═════ Extracted data ═════

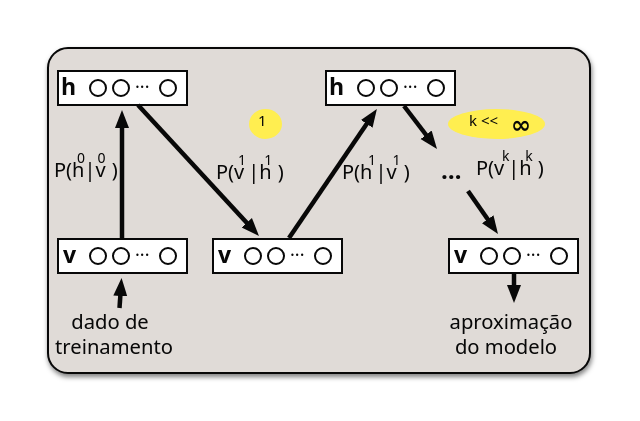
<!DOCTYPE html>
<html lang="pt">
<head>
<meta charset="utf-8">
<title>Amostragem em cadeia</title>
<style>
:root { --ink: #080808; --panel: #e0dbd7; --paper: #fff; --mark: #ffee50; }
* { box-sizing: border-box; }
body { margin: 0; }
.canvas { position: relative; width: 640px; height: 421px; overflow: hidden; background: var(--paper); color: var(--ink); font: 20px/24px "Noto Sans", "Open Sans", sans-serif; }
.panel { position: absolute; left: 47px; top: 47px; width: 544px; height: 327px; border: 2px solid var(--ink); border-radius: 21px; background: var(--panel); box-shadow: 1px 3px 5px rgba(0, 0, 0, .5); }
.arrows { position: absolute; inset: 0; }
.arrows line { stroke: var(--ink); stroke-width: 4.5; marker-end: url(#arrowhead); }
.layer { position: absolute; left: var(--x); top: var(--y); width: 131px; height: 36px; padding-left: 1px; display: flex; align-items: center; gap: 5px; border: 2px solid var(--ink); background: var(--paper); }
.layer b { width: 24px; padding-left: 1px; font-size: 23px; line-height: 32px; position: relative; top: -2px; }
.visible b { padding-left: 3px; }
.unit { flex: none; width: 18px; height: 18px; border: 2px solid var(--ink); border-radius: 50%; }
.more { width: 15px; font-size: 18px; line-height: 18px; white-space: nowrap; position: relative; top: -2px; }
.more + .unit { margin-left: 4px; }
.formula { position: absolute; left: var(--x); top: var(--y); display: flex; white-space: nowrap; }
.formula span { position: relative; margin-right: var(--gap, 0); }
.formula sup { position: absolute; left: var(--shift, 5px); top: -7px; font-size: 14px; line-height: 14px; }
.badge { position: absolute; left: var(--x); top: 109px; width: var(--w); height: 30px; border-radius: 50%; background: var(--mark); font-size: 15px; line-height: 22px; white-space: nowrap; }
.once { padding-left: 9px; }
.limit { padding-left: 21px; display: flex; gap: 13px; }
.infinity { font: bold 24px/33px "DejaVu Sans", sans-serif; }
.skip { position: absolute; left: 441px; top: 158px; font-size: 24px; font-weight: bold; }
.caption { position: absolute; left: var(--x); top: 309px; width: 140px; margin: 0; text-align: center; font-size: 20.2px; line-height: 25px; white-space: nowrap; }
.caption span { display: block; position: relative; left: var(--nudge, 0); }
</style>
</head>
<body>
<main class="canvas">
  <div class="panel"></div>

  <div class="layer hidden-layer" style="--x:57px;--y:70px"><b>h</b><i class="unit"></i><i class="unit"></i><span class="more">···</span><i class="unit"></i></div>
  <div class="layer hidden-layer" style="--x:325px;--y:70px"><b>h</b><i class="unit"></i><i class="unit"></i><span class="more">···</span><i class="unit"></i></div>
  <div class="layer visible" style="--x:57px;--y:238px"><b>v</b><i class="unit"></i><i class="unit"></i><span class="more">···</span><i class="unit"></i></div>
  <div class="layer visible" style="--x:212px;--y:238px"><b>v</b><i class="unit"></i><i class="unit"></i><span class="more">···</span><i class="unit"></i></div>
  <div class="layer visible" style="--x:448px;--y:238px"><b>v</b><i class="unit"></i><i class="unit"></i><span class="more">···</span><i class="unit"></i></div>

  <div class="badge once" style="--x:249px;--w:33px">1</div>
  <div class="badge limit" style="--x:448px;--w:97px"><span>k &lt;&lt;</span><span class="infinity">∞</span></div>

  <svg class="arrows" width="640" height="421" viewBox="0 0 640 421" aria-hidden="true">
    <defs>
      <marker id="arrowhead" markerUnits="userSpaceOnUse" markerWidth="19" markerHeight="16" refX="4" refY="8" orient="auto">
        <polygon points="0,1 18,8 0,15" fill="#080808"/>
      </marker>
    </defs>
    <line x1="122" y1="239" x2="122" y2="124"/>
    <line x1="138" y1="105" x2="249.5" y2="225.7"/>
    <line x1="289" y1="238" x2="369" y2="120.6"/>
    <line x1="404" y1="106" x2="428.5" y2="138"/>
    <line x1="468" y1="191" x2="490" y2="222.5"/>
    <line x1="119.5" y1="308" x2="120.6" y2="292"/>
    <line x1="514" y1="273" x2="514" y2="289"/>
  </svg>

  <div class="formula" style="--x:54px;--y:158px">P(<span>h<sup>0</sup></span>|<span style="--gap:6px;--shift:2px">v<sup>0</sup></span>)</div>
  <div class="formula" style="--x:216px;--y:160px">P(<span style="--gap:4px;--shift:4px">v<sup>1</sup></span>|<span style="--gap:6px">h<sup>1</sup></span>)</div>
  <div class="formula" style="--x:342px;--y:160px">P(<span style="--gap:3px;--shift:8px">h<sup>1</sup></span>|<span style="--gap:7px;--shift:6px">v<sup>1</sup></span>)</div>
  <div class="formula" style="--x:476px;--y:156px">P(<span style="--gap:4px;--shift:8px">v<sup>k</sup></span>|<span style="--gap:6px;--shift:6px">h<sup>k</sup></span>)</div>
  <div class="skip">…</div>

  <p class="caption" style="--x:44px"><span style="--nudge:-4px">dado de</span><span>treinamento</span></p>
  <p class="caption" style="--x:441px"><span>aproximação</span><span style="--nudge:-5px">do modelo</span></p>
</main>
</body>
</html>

═════

Problem description →
Reproduce each line of the data containing the word "marker".

Solution to the exercise →
.arrows line { stroke: var(--ink); stroke-width: 4.5; marker-end: url(#arrowhead); }
      <marker id="arrowhead" markerUnits="userSpaceOnUse" markerWidth="19" markerHeight="16" refX="4" refY="8" orient="auto">
      </marker>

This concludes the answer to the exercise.